Crypto tycoon Sam Bankman-Fried pleads not guilty to fraud
The judge has tentatively set the trial for the founder of the now-bankrupt FTX crypto exchange for October 2
Former cryptocurrency tycoon Sam Bankman-Fried on Tuesday pleaded not guilty to charges of defrauding investors in his now-bankrupt FTX crypto exchange.
The 30-year-old FTX founder faces eight criminal counts, including wire fraud and money laundering conspiracy. He is accused of redirecting the deposits of FTX customers without their consent to his Alameda Research hedge fund, which financed his lavish real estate purchases and hefty political donations.
Two of his former associates have already pleaded guilty to fraud charges. Carolyn Ellison, who ran Alameda, and FTX co-founder Gary Wang are cooperating with prosecutors and may testify at trial with the hopes of getting lenient treatment.
Bankman-Fried has acknowledged mistakes were made at FTX, but insisted he doesn't believe he is criminally liable. If convicted, he could face up to 115 years in prison.
US District Judge Lewis Kaplan set October 2 as a tentative date for the trial, which is projected to last around four weeks. Oral arguments were scheduled for May 18.
Why was an extra condition added to Bankman-Fried's bail?
The judge also imposed a new bail condition on Tuesday, barring Bankman-Fried from accessing FTX or Alameda assets.
It came after the prosecutor, Danielle Sassoon, accused Bankman-Fried of working to transfer assets to an undisclosed foreign country in the hopes of receiving a more "lenient" treatment.
She said prosecutors were also looking into reports suggesting that funds were transferred out of Alameda cryptocurrency wallets last month, although she noted that prosecutors had no evidence Bankman-Fried was behind the transactions.
His lawyer, Mark Cohen, denied his client was behind the transfers.
He also addressed the accusation of attempting to transfer money overseas. He said Bankman-Fried was simply seeking to comply with a Bahamas court order which temporarily seized some FTX assets last month.
In November, the Securities Commission of the Bahamas directed Bankman-Fried and Wang to transfer assets under their control, as per a December 29 affidavit filed in the Bahamas Supreme Court.
Secrecy for bond co-signers
Bankman-Fried was required to remain confined at his parents' home in California with electronic monitoring, following his extradition from the Bahamas last month, where FTX was based.
Prior to Bankman-Fried's Tuesday appearance, his legal team requested in a letter that the judge refrain from disclosing the names of two co-signers to his $250 million (€236.77 million) personal bond.
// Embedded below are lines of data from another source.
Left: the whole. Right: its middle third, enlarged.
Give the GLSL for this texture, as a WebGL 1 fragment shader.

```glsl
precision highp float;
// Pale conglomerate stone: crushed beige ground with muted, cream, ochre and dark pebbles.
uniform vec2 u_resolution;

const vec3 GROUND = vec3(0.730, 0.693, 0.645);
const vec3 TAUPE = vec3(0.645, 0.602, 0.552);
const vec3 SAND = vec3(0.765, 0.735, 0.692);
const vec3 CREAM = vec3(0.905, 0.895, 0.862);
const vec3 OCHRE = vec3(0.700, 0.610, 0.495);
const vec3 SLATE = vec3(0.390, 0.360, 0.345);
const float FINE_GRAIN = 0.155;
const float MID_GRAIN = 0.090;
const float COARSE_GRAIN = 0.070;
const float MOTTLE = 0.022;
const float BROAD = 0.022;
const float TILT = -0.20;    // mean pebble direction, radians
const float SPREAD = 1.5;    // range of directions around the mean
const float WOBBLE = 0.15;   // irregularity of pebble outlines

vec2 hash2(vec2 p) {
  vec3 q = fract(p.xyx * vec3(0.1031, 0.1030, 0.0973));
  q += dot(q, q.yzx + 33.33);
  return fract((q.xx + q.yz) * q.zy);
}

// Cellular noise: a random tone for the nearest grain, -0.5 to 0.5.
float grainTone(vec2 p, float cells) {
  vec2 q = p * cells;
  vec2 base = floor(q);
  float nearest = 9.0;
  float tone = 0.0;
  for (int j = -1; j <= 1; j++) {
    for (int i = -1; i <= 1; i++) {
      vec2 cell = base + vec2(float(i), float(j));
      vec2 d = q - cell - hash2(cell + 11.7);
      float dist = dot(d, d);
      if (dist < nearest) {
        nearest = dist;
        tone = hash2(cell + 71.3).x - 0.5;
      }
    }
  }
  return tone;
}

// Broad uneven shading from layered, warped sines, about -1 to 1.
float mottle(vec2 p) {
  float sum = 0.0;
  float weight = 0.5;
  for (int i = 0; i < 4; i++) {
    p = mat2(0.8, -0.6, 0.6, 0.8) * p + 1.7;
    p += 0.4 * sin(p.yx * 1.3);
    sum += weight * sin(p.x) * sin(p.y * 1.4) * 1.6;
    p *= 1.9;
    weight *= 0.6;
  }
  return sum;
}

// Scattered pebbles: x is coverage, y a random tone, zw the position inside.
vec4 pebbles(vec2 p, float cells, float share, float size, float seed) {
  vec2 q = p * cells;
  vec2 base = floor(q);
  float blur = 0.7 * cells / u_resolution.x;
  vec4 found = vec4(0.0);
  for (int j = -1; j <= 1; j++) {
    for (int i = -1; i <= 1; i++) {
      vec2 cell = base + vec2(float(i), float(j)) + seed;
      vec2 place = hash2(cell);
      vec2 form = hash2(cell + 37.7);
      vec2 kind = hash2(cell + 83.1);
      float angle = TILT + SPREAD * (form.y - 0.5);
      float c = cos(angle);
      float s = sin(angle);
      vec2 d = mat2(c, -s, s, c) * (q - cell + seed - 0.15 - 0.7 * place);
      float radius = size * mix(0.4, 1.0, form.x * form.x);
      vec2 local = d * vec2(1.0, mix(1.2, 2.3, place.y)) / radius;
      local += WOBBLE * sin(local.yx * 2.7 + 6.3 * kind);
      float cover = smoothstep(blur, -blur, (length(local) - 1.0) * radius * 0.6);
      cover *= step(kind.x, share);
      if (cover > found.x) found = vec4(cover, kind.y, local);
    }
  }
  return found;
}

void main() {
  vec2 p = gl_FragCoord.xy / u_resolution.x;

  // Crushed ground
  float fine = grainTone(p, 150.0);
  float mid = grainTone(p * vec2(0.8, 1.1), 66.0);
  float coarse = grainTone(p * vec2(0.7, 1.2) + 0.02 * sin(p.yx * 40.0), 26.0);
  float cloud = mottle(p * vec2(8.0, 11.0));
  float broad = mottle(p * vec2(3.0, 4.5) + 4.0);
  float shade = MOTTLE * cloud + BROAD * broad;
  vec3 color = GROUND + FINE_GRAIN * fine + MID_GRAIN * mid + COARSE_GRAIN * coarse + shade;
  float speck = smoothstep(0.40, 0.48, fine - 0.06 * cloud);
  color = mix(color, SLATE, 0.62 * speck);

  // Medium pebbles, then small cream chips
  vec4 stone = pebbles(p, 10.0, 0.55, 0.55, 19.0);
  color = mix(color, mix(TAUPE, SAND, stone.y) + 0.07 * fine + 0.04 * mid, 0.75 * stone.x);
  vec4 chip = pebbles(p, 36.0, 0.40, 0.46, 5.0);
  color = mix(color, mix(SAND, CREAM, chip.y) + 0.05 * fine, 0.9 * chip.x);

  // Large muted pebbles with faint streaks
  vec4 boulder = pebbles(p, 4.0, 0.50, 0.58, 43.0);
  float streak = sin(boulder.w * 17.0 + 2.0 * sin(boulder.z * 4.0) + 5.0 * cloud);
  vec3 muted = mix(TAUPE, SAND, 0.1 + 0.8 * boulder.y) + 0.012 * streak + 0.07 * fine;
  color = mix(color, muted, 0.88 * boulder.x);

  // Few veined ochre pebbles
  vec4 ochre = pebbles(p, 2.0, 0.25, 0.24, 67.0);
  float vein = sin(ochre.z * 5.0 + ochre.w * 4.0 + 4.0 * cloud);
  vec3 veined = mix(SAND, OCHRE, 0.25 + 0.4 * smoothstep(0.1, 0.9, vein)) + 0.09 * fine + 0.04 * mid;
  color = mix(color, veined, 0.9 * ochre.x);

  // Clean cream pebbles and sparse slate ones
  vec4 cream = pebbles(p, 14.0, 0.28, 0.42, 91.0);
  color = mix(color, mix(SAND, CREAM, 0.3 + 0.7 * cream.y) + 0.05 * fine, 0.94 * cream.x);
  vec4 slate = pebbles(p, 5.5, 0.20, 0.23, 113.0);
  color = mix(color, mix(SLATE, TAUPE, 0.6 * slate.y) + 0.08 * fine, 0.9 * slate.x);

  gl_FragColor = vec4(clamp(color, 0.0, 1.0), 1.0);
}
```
The letter cited the purported harassment the other co-signers, Bankman-Fried's own parents, have thus far suffered, including threats and "communications expressing a desire that they suffer physical harm."
Judge Kaplan approved Bankman-Fried's request and said the names were allowed to stay secret for the time being, but left the door open to reconsidering the decision should the media or others object.
A high-profile crypto blowup
Bankman-Fried founded FTX in 2019, and was hailed as a rising star soon afterwards when the cryptocurrency exchange and hedge fund became one of the largest platforms of its kind worldwide.
His net worth last year was estimated to stand at $26.5 billion (€24.9 billion), according to Forbes. He also became a major donor to US political campaigns.
FTX, which had been among the world's largest cryptocurrency exchanges, filed for bankruptcy protection on November 11 in one of the highest-profile crypto blowups after traders pulled $6 billion (€5.7 billion) from the platform in three days.
Bankman-Fried resigned as FTX's chief executive officer the same day as the bankruptcy filing.
FTX's demise marked the latest turmoil for the cryptocurrency industry in 2022. The overall crypto market has slumped amid a string of meltdowns that have taken down other key players including Voyager Digital and Celsius Network.
rmt/sri (AP, Reuters)